Facebook is raising the wages of contractors in some areas and adding benefits for those doing certain jobs, as it and other tech companies face questions over how such workers are treated.
In a blog post on Monday, Facebook said it will require that partner companies pay these workers a “wage that’s more reflective of local costs of living.”
In the San Francisco Bay Area, New York City and Washington, DC, contractors will receive a minimum wage of $20 an hour. In Seattle, they’ll receive at least $18 an hour.
Facebook has required that contractors be paid a $15 minimum wage since 2015, but according to the post, realized that wasn’t enough in some areas of the United States.
The affected workers are employed by outside vendors and work either part or full-time. They work for Facebook in areas such as content review, security, food services and transportation.
The changes will take effect by mid-2020 in the US. Facebook will work to extend these standards to other countries, the blog post said.
The change in Facebook’s treatment of contractors comes as the tech industry faces pressure to improve conditions for these types of workers. Silicon Valley companies have resisted making them full time employees, as they ultimately hope to replace them with artificial intelligence and other automation technology.
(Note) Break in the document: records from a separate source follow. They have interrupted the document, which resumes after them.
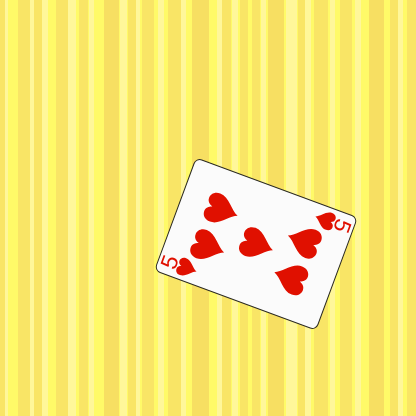
<!DOCTYPE html>
<html lang="en">
<head>
<meta charset="utf-8">
<title>Five of Hearts</title>
<style>
:root {
  --yellow: #fffa68;
  --gold: #f9e566;
  --deep-gold: #f7df62;
  --cream: #fff79a;
  --card: #fbfbfb;
  --edge: #2b2a22;
  --red: #e01000;
}
html, body { margin: 0; overflow: hidden; }
.artwork { display: block; width: 416px; height: 416px; }
.ground { fill: var(--yellow); }
.gold { fill: var(--gold); }
.deep { fill: var(--deep-gold); }
.cream { fill: var(--cream); }
.card-face { fill: var(--card); stroke: var(--edge); stroke-width: 1; }
.pips { fill: var(--red); }
.index { font: 23px "Liberation Sans", Arial, sans-serif; text-anchor: middle; fill: var(--red); }
</style>
</head>
<body>
<svg class="artwork" viewBox="0 0 416 416" role="img" aria-label="Five of hearts playing card on yellow striped wallpaper">
  <defs>
    <path id="heart" d="M0 18C-3 10-15 4-15-6C-15-12-11-15-7-15C-3-15-1-12 0-9C1-12 3-15 7-15C11-15 15-12 15-6C15 4 3 10 0 18Z"/>
    <g id="card-half">
      <use href="#heart" x="-19" y="-45"/>
      <use href="#heart" x="20" y="-45"/>
      <use href="#heart" transform="translate(-46.5 -57) scale(.6)"/>
      <text class="index" x="-47" y="-67">5</text>
    </g>
  </defs>

  <g class="wallpaper">
    <rect class="ground" width="416" height="416"/>
    <g class="gold">
      <rect width="5" height="416"/>
      <rect x="18" width="12" height="416"/>
      <rect x="34" width="8" height="416"/>
      <rect x="56" width="12" height="416"/>
      <rect x="79" width="9" height="416"/>
      <rect x="128" width="8" height="416"/>
      <rect x="142" width="12" height="416"/>
      <rect x="168" width="13" height="416"/>
      <rect x="222" width="9" height="416"/>
      <rect x="240" width="8" height="416"/>
      <rect x="252" width="8" height="416"/>
      <rect x="298" width="7" height="416"/>
      <rect x="314" width="14" height="416"/>
      <rect x="340" width="12" height="416"/>
      <rect x="390" width="8" height="416"/>
      <rect x="407" width="9" height="416"/>
    </g>
    <g class="deep">
      <rect x="104" width="15" height="416"/>
      <rect x="192" width="17" height="416"/>
      <rect x="268" width="16" height="416"/>
      <rect x="369" width="15" height="416"/>
    </g>
    <g class="cream">
      <rect x="5" width="3" height="416"/>
      <rect x="30" width="4" height="416"/>
      <rect x="42" width="6" height="416"/>
      <rect x="68" width="8" height="416"/>
      <rect x="89" width="5" height="416"/>
      <rect x="120" width="7" height="416"/>
      <rect x="136" width="4" height="416"/>
      <rect x="158" width="6" height="416"/>
      <rect x="181" width="5" height="416"/>
      <rect x="217" width="5" height="416"/>
      <rect x="232" width="6" height="416"/>
      <rect x="261" width="5" height="416"/>
      <rect x="286" width="11" height="416"/>
      <rect x="305" width="6" height="416"/>
      <rect x="330" width="5" height="416"/>
      <rect x="355" width="6" height="416"/>
      <rect x="398" width="5" height="416"/>
    </g>
  </g>

  <g class="five-of-hearts" transform="translate(256 244) rotate(-69.7)">
    <rect class="card-face" x="-60" y="-86" width="120" height="172" rx="6"/>
    <g class="pips">
      <use href="#card-half"/>
      <use href="#heart"/>
      <use href="#card-half" transform="rotate(180)"/>
    </g>
  </g>
</svg>
</body>
</html>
Facebook has added thousands of content reviewers to its workforce to fight the spread of misinformation as well as violent and extremist content. (It recently reported having 15,000 workers doing content moderation, nearly double what it had in April 2018.) At the same time, it’s faced criticism for the treatment of these workers and their working conditions.
Contractors who review content on Facebook will get further benefits. They’ll receive a higher base wage, additional benefits and more supportive programs in light of the type of work they’re doing. These changes will include giving reviewers more control over the content they’re seeing and on-site counseling during all hours of operation.
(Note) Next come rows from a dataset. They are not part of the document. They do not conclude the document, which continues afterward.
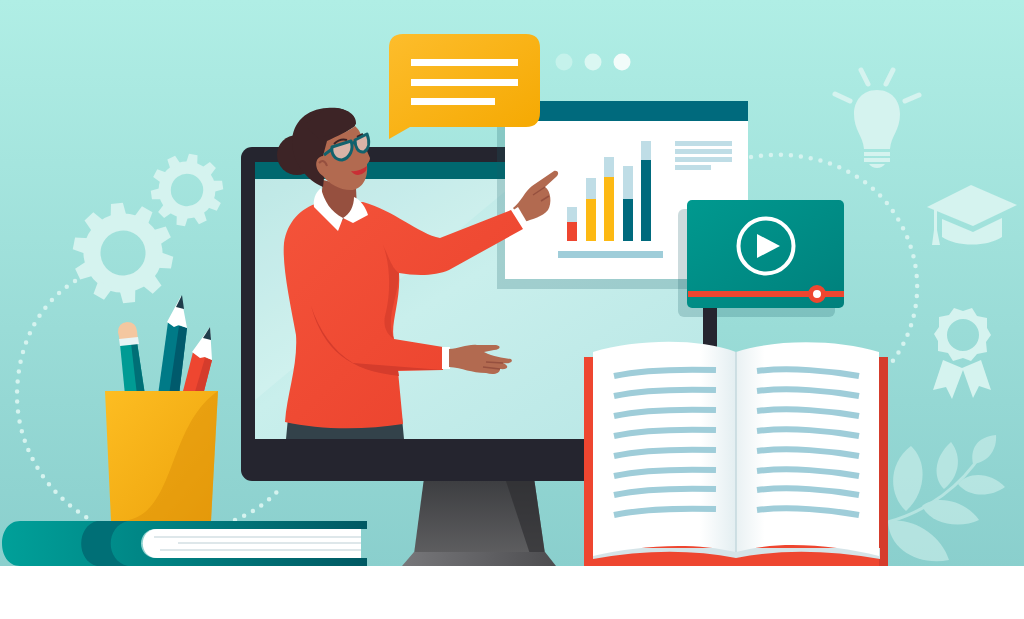
<!DOCTYPE html>
<html lang="en">
<head>
<meta charset="utf-8">
<title>Online learning illustration</title>
<style>
:root{--mint:#b0eee5;--sea:#8acfcd;--pale:#d5f3ef;--white:#fff;--ink:#25252f;--teal:#00686f;--green:#009a93;--red:#ee4630;--red-dark:#d53c2c;--yellow:#fdb913;--amber:#f5a800;--skin:#b26a50;--skin-dark:#96503f;--hair:#3d2426;--line:#9fcdd9;--bar:#bfdde6;--navy:#006a7d;--slate:#33424a}
html,body{margin:0;height:100%;overflow:hidden;background:var(--white)}
svg{display:block;width:1024px;height:619px}
.white{fill:var(--white)}.ink{fill:var(--ink)}.teal{fill:var(--teal)}.red{fill:var(--red)}.red-dark{fill:var(--red-dark)}
.yellow{fill:var(--yellow)}.skin{fill:var(--skin)}.skin-dark{fill:var(--skin-dark)}.hair{fill:var(--hair)}.bar{fill:var(--bar)}.navy{fill:var(--navy)}
.icon{fill:var(--pale)}
.dots{fill:none;stroke:var(--pale);stroke-width:4.5;stroke-linecap:round;stroke-dasharray:0 10}
.text-lines{fill:none;stroke:var(--line);stroke-width:6}
.shade{fill:#175d66;opacity:.22}
</style>
</head>
<body>
<svg viewBox="0 0 1024 619" role="img" aria-label="A teacher leans out of a computer screen and points at a chart, with books, pencils and study icons around her">
<defs>
<linearGradient id="sky" x2="0" y2="1"><stop stop-color="var(--mint)"/><stop offset="1" stop-color="var(--sea)"/></linearGradient>
<linearGradient id="screen" x2="1" y2="1"><stop stop-color="#b2e3e1"/><stop offset=".45" stop-color="#c9efec"/><stop offset="1" stop-color="#b7e6e5"/></linearGradient>
<linearGradient id="bubble" x2="1" y2="1"><stop stop-color="#fdbd2c"/><stop offset="1" stop-color="var(--amber)"/></linearGradient>
<linearGradient id="stand" x2="0" y2="1"><stop stop-color="#3c3d40"/><stop offset="1" stop-color="#5e5e60"/></linearGradient>
<linearGradient id="base" x2="1"><stop stop-color="#77777a"/><stop offset="1" stop-color="#4d4d50"/></linearGradient>
<linearGradient id="video" x2="1" y2="1"><stop stop-color="#00998f"/><stop offset="1" stop-color="#00807c"/></linearGradient>
<linearGradient id="cup" x2="1" y2="1"><stop stop-color="#fdbd22"/><stop offset="1" stop-color="#eda30c"/></linearGradient>
<linearGradient id="sweater" x2="1" y2="1"><stop stop-color="#f4533a"/><stop offset="1" stop-color="#ea412c"/></linearGradient>
<linearGradient id="cover" x2="1"><stop stop-color="#00a099"/><stop offset=".25" stop-color="#00908d"/><stop offset="1" stop-color="#005963"/></linearGradient>
<linearGradient id="page-left" x2="1"><stop offset=".75" stop-color="#fff"/><stop offset="1" stop-color="#e3eef1"/></linearGradient>
<linearGradient id="page-right" x2="1"><stop stop-color="#e9f1f3"/><stop offset=".2" stop-color="#fff"/></linearGradient>
<path id="tooth" d="M-8-36L-6-50H6L8-36Z"/>
<g id="tooth-pair"><use href="#tooth"/><use href="#tooth" transform="rotate(180)"/></g>
<g id="gear">
<circle r="31" fill="none" stroke="var(--pale)" stroke-width="17"/>
<g class="icon"><use href="#tooth-pair"/><use href="#tooth-pair" transform="rotate(36)"/><use href="#tooth-pair" transform="rotate(72)"/><use href="#tooth-pair" transform="rotate(108)"/><use href="#tooth-pair" transform="rotate(144)"/></g>
</g>
<path id="page-line" d="M0 6C28 0 66-1 102 0"/>
<path id="page-line-right" d="M0 0C32-4 74 0 102 5"/>
</defs>

<g id="backdrop">
<rect width="1024" height="619" class="white"/>
<rect width="1024" height="566" fill="url(#sky)"/>
<path class="dots" d="M75 281C36 306 17 348 17 397C18 448 46 494 91 520"/>
<path class="dots" d="M235 520C254 512 270 501 283 485"/>
<path class="dots" d="M751 157C801 149 853 163 886 202C926 251 928 317 889 366"/>
</g>

<g id="gears">
<use href="#gear" transform="translate(123 253) rotate(-7)"/>
<use href="#gear" transform="translate(187 190) rotate(10) scale(.72)"/>
</g>

<g id="study-icons" class="icon">
<g id="light-bulb">
<path d="M877 90C862 90 854 101 854 114C854 130 863 136 864 149H890C891 136 900 130 900 114C900 101 892 90 877 90Z"/>
<path d="M864 152H890V156H864ZM864 158H890V162H864ZM869 164H885Q882 168 877 168Q872 168 869 164Z"/>
<path d="M861 70L868 84M893 70L886 84M835 94L850 101M919 95L905 101" stroke="var(--pale)" stroke-width="5" stroke-linecap="round"/>
</g>
<g id="graduation-cap">
<path d="M927 207L971 185L1017 205L973 226Z"/>
<path d="M942 219L973 232L1002 218V237C987 247 957 247 942 237Z"/>
<path d="M934 209H937V230L940 245H932L934 230Z"/>
</g>
<g id="award-ribbon">
<path d="M943 360L933 390L946 387L952 399L963 370L973 398L979 386L991 390L981 360L962 368Z"/>
<path fill-rule="evenodd" d="M954 308L963 311L972 308L977 316L987 318V328L991 335L986 342L987 352L977 354L971 361L963 358L953 361L948 353L938 351V341L934 334L939 327V317L949 315ZM963 319A16 16 0 1 0 963 351A16 16 0 1 0 963 319Z"/>
</g>
<g id="leaf-branch" opacity=".55">
<path d="M888 522C928 511 962 485 982 453" fill="none" stroke="var(--pale)" stroke-width="3"/>
<path d="M911 446C886 465 890 497 906 511C925 494 929 463 911 446Z"/>
<path d="M951 442C932 459 934 480 944 489C960 476 962 456 951 442Z"/>
<path d="M996 435C976 437 970 450 973 464C989 462 997 449 996 435Z"/>
<path d="M958 484C968 471 991 472 1005 487C990 498 968 497 958 484Z"/>
<path d="M922 506C937 494 966 501 979 520C960 529 931 525 922 506Z"/>
<path d="M888 521C913 517 941 535 949 560C919 566 889 550 888 521Z"/>
</g>
</g>

<g id="monitor">
<path fill="url(#stand)" d="M424 478H534L545 554H414Z"/>
<path fill="#2d2d31" opacity=".65" d="M505 478H534L545 554H530Z"/>
<path fill="url(#base)" d="M414 552H545L556 566H402Z"/>
<rect class="ink" x="241" y="147" width="475" height="334" rx="11"/>
<rect fill="url(#screen)" x="255" y="162" width="448" height="277"/>
<path fill="#fff" opacity=".14" d="M255 179H520L255 400Z"/>
<rect class="teal" x="255" y="162" width="448" height="17"/>
</g>

<g id="chart-window">
<path class="shade" d="M497 109H740V289H497Z"/>
<rect class="white" x="505" y="101" width="243" height="178"/>
<rect x="505" y="101" width="243" height="20" fill="var(--navy)"/>
<g id="bar-chart">
<path class="bar" d="M567 207H577V222H567ZM586 178H596V199H586ZM604 157H614V177H604ZM623 166H633V199H623ZM641 141H651V160H641ZM558 251H663V258H558Z"/>
<rect class="red" x="567" y="222" width="10" height="19"/>
<path class="yellow" d="M586 199H596V241H586ZM604 177H614V241H604Z"/>
<path class="navy" d="M623 199H633V241H623ZM641 160H651V241H641Z"/>
<rect x="558" y="251" width="105" height="7" fill="var(--line)"/>
</g>
<path class="bar" d="M675 141H732V146H675ZM675 149H732V154H675ZM675 157H732V162H675ZM675 165H711V170H675Z"/>
</g>

<g id="teacher">
<path fill="var(--slate)" d="M288 418H402L404 439H286Z"/>
<g id="raised-hand">
<path class="skin" d="M513 208C521 202 525 191 532 186L554 171C558 170 560 174 556 177L545 187C551 191 552 203 548 210C542 217 533 219 524 222Z"/>
<path d="M533 195L545 187M541 201L549 196" stroke="var(--skin-dark)" stroke-width="1.5" fill="none"/>
</g>
<path class="white" d="M509 213L518 207L528 224L518 231Z"/>
<path fill="url(#sweater)" d="M318 203C301 208 287 222 284 243C282 266 290 302 296 335C298 366 287 393 285 422C320 430 365 430 403 424L398 371L443 370V347L394 339C390 325 401 300 399 273C416 276 436 276 449 270L523 229L511 210L440 238C419 234 393 210 363 202Z"/>
<path class="red-dark" d="M311 306C319 330 333 351 353 363L443 370H398L399 376C350 371 323 350 311 306Z"/>
<path class="red-dark" d="M383 245C389 257 391 267 399 273C398 300 385 317 394 339C386 334 382 325 386 312C391 290 390 263 383 245Z" opacity=".7"/>
<g id="open-hand">
<path class="white" d="M442 347H450V369H442Z"/>
<path class="skin" d="M449 349C459 349 467 344 477 345H496C502 346 500 350 494 350L484 352C494 357 503 358 511 359C514 362 509 364 503 363C510 366 508 370 500 369C500 374 493 375 486 373C471 373 463 368 449 367Z"/>
<path d="M486 362L503 363M483 367L500 369" stroke="var(--skin-dark)" stroke-width="1.3" fill="none"/>
</g>
<g id="collar">
<path class="skin-dark" d="M323 180L356 188L357 210L340 222L321 201Z"/>
<path class="white" d="M321 188C315 193 313 200 314 207L338 231L343 218C331 212 324 201 321 188Z"/>
<path class="white" d="M354 197C361 200 366 208 368 215L353 223L343 218C350 214 354 206 354 197Z"/>
</g>
<g id="head">
<circle class="hair" cx="297" cy="155" r="20"/>
<path class="hair" d="M292 143C292 122 307 109 327 108C344 106 356 114 355 126L340 136L326 160L323 187C307 180 293 164 292 143Z"/>
<path class="skin" d="M327 141C337 136 349 131 355 126C360 130 362 137 364 144L370 158C370 162 367 163 367 165C368 175 365 187 353 190C341 191 329 184 323 176C314 170 314 157 323 156Z"/>
<path class="hair" d="M319 139C331 132 349 133 356 124C357 113 342 105 325 109L304 125Z"/>
<path d="M319 163Q324 158 327 166" fill="none" stroke="var(--skin-dark)" stroke-width="2"/>
<path d="M351 171Q359 172 367 166Q367 174 358 175Q354 175 351 171Z" fill="#c92f35"/>
<path d="M334 144Q340 138 347 140M357 137L363 134" fill="none" stroke="var(--hair)" stroke-width="2"/>
<g id="glasses" fill="#d9b3a7" stroke="#12626d" stroke-width="3" stroke-linejoin="round">
<path d="M332 147L351 141C354 149 350 158 342 160C335 160 331 154 332 147Z"/>
<path d="M355 140L367 134C370 142 369 149 364 152C358 153 355 147 355 140Z"/>
<path d="M324 155L332 149M351 144L355 142" fill="none"/>
</g>
</g>
</g>

<g id="speech-bubble">
<path fill="url(#bubble)" d="M403 34H526Q540 34 540 48V112Q540 127 526 127H410L389 139V48Q389 34 403 34Z"/>
<path class="white" d="M411 59H518V66H411ZM411 79H518V86H411ZM411 98H495V105H411Z"/>
</g>
<g id="typing-dots"><circle cx="564" cy="62" r="8.5" fill="#c5f2eb"/><circle cx="593" cy="62" r="8.5" fill="#daf7f2"/><circle cx="622" cy="62" r="8.5" fill="#f2fcfa"/></g>

<g id="video-player">
<rect class="shade" x="678" y="209" width="157" height="108" rx="6"/>
<rect class="ink" x="703" y="308" width="14" height="60"/>
<rect fill="url(#video)" x="687" y="200" width="157" height="108" rx="5"/>
<circle cx="766" cy="246" r="27.5" fill="none" stroke="#fff" stroke-width="4"/>
<path class="white" d="M757 234L780 246L757 258Z"/>
<rect class="red" x="688" y="291" width="156" height="6"/>
<circle cx="817" cy="294" r="6.5" fill="#fff" stroke="var(--red)" stroke-width="5"/>
</g>

<g id="open-book">
<rect class="red" x="584" y="357" width="304" height="209"/>
<path class="red-dark" d="M879 357H888V566H879Z"/>
<path fill="#d5e4e8" d="M593 559V548H880V559Q800 545 736 558Q670 545 593 559Z"/>
<path fill="url(#page-left)" d="M593 352C637 339 699 338 736 352V552C693 542 640 545 593 556Z"/>
<path fill="url(#page-right)" d="M736 352C775 339 836 339 879 352V556C834 545 779 540 736 552Z"/>
<path d="M736 352V552" stroke="#c4d8de" stroke-width="1.5"/>
<g class="text-lines">
<g id="left-text"><use href="#page-line" x="614" y="370"/><use href="#page-line" x="614" y="390"/><use href="#page-line" x="614" y="410"/><use href="#page-line" x="614" y="430"/><use href="#page-line" x="614" y="450"/><use href="#page-line" x="614" y="470"/><use href="#page-line" x="614" y="489"/><use href="#page-line" x="614" y="509"/></g>
<g id="right-text"><use href="#page-line-right" x="757" y="371"/><use href="#page-line-right" x="757" y="391"/><use href="#page-line-right" x="757" y="411"/><use href="#page-line-right" x="757" y="431"/><use href="#page-line-right" x="757" y="451"/><use href="#page-line-right" x="757" y="471"/><use href="#page-line-right" x="757" y="490"/><use href="#page-line-right" x="757" y="510"/></g>
</g>
</g>

<g id="pencil-cup">
<g id="eraser-pencil">
<path fill="#009b94" d="M120 344L137 342L145 395H125Z"/><path fill="#006f76" d="M131 343L137 342L145 395H137Z"/>
<path fill="#f4c7a0" d="M118 332Q118 323 127 322Q136 322 137 331L138 340L120 342Z"/><path fill="#e8f4f5" d="M119 339L138 337L139 344L120 346Z"/>
</g>
<g id="blue-pencil">
<path fill="#007a87" d="M168 322L187 328L179 395H158Z"/><path fill="#005a6c" d="M179 326L187 328L179 395H169Z"/>
<path class="white" d="M181 296L187 328L179 325L174 327L167 322Z"/><path fill="#1f3c4a" d="M182 295L184 309L176 307Z"/>
</g>
<g id="red-pencil">
<path class="red" d="M193 352L212 360L203 395H182Z"/><path class="red-dark" d="M205 358L212 360L203 395H194Z"/>
<path class="white" d="M210 327L212 360L205 357L200 358L192 352Z"/><path fill="#1f3c4a" d="M210 327L211 340L203 338Z"/>
</g>
<path fill="url(#cup)" d="M105 391H218L211 521H111Z"/>
<path fill="#d98d08" opacity=".45" d="M218 391L211 521H124C177 514 166 427 218 391Z"/>
</g>

<g id="closed-book">
<path fill="url(#cover)" d="M20 521H367V529H156C136 529 136 558 156 558H367V566H20C-4 566-4 521 20 521Z"/>
<path fill="#006f76" d="M97 521H128C105 526 105 561 128 566H97C76 561 76 526 97 521Z"/>
<path class="white" d="M157 529H361V558H157C138 558 138 529 157 529Z"/>
<path d="M154 537H361M178 543H361M160 550H361" stroke="#d3e0e3" stroke-width="1.5"/>
</g>
</svg>
</body>
</html>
Facebook is also working to implement requirements like no sub-contracting, overtime pay and premiums for nightshifts and weekends and healthcare that meets that standards of the Affordable Care Act.
It will also start a bi-annual audit and compliance program for content review teams and launch a whistleblower hotline for contractors.
In April, Google announced that it would require that temporary and contracted workers receive full benefits from companies it works with in the coming years. The move came after months of protests from Google’s “shadow workforce” of temporary workers, vendors and contractors who said they were treated unfairly.